--- PROBLEM REQUIREMENTS ---
Each line of the entries that mentions the string "size" needs to be reported.

(Entries taken from a collection)
--------------------
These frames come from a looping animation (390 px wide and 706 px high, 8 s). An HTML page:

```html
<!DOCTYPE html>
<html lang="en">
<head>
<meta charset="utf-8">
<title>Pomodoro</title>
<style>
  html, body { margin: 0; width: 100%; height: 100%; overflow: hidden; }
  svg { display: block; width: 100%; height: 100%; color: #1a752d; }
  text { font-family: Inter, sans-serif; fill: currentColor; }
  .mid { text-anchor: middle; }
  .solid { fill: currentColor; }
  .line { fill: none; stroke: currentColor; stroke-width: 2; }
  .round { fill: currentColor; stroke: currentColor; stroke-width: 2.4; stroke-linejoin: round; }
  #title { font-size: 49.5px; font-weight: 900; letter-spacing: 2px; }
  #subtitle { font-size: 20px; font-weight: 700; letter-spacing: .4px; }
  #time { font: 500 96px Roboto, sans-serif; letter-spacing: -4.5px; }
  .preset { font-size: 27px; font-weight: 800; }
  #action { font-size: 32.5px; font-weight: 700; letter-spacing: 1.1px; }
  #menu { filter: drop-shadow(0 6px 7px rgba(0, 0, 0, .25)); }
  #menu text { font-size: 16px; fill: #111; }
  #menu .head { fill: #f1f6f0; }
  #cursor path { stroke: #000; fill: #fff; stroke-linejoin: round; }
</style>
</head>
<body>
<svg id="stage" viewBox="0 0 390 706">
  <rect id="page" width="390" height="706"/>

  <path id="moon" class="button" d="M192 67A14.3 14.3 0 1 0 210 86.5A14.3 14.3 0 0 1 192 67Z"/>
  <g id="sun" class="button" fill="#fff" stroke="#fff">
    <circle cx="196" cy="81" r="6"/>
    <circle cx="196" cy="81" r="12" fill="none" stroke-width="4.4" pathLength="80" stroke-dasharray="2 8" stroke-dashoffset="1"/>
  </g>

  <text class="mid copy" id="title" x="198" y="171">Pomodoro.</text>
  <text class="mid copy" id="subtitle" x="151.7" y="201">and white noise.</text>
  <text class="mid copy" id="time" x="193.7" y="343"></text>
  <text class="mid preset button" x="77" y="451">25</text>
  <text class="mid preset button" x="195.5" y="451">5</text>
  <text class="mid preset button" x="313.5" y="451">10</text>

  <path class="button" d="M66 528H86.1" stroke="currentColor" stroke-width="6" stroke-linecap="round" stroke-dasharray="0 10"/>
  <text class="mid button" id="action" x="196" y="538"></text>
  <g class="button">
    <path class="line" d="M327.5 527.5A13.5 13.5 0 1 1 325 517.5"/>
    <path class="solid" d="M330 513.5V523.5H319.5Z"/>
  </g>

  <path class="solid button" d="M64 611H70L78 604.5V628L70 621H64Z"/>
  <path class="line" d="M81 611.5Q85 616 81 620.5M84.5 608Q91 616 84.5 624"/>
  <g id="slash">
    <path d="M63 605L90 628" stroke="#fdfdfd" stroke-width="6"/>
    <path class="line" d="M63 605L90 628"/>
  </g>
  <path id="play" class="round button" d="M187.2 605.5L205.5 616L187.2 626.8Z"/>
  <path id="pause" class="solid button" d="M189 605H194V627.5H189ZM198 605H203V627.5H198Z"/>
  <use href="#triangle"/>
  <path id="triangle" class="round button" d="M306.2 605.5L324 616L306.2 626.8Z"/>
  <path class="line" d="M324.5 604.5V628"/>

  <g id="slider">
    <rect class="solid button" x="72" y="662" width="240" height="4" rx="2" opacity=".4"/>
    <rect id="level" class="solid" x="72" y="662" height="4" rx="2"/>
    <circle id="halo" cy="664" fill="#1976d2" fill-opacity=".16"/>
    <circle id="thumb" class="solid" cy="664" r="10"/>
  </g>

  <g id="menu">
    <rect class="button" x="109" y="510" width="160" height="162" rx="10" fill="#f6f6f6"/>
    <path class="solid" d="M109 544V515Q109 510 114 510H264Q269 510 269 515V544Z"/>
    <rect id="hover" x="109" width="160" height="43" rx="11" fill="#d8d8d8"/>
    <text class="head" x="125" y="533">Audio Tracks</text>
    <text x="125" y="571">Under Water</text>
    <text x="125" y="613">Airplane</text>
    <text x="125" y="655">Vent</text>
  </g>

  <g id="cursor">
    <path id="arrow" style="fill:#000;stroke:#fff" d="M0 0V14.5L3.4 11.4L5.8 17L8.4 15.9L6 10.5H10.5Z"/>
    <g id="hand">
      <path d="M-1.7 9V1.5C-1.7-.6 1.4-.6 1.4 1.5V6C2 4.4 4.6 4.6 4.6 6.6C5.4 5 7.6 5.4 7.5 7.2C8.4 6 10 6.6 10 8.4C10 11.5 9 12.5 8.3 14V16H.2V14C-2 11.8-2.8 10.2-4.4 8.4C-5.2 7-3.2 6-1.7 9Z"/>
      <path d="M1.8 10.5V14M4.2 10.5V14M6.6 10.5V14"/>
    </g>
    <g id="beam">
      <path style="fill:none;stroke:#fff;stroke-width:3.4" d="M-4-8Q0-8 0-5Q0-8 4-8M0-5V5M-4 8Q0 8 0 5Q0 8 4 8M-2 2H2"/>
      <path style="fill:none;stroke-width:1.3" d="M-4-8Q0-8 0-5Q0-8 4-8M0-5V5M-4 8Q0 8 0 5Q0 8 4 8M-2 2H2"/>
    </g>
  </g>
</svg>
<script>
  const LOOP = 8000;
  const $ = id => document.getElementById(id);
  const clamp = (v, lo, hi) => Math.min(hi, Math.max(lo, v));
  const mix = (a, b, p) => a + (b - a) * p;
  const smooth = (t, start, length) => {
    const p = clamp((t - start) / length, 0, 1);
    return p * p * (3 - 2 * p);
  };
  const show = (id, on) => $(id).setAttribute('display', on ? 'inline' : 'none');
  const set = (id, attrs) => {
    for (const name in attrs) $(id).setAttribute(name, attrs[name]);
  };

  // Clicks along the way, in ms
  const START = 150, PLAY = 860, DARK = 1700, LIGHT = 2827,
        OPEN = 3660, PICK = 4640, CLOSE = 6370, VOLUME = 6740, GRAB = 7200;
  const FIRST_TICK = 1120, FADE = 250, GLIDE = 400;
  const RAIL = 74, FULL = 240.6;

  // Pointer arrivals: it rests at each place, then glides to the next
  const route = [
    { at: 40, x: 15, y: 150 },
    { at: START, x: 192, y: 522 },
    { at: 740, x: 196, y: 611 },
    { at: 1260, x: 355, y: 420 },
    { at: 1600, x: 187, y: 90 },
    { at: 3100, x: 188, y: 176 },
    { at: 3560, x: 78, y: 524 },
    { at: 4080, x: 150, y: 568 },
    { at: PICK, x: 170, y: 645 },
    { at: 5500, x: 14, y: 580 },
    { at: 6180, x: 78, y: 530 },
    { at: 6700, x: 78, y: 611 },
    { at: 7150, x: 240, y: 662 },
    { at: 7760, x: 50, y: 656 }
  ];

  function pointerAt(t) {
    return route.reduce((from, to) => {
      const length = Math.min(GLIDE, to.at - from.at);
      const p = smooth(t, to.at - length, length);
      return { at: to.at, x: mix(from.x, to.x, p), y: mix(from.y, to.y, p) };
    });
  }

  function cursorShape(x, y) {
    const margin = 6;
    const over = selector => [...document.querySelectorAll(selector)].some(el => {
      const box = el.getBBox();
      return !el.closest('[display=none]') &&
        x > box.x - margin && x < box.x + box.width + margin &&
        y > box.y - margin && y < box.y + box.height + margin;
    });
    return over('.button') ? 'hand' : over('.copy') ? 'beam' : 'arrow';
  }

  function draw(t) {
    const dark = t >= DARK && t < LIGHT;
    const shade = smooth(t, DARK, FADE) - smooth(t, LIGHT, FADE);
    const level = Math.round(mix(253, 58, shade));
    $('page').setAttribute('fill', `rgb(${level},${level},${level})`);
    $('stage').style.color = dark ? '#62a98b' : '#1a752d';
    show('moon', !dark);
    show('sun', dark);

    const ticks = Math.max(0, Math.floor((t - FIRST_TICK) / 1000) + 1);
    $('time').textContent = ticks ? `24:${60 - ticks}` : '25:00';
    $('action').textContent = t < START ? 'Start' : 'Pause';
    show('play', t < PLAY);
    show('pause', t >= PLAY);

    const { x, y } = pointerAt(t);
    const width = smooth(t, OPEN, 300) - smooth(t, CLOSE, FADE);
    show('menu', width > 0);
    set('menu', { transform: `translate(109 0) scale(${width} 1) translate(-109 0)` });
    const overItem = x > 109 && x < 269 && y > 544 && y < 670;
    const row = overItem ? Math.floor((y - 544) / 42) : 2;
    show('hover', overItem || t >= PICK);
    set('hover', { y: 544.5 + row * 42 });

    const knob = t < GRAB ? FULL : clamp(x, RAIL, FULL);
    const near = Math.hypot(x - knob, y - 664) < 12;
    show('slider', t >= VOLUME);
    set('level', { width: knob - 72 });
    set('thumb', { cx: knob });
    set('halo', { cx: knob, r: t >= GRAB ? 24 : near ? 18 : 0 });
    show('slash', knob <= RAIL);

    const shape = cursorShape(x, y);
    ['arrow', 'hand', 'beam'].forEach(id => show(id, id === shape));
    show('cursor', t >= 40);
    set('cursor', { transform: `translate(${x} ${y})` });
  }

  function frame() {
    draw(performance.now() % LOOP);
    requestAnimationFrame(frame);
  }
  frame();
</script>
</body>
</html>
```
--------------------
--- SOLUTION ---
  #title { font-size: 49.5px; font-weight: 900; letter-spacing: 2px; }
  #subtitle { font-size: 20px; font-weight: 700; letter-spacing: .4px; }
  .preset { font-size: 27px; font-weight: 800; }
  #action { font-size: 32.5px; font-weight: 700; letter-spacing: 1.1px; }
  #menu text { font-size: 16px; fill: #111; }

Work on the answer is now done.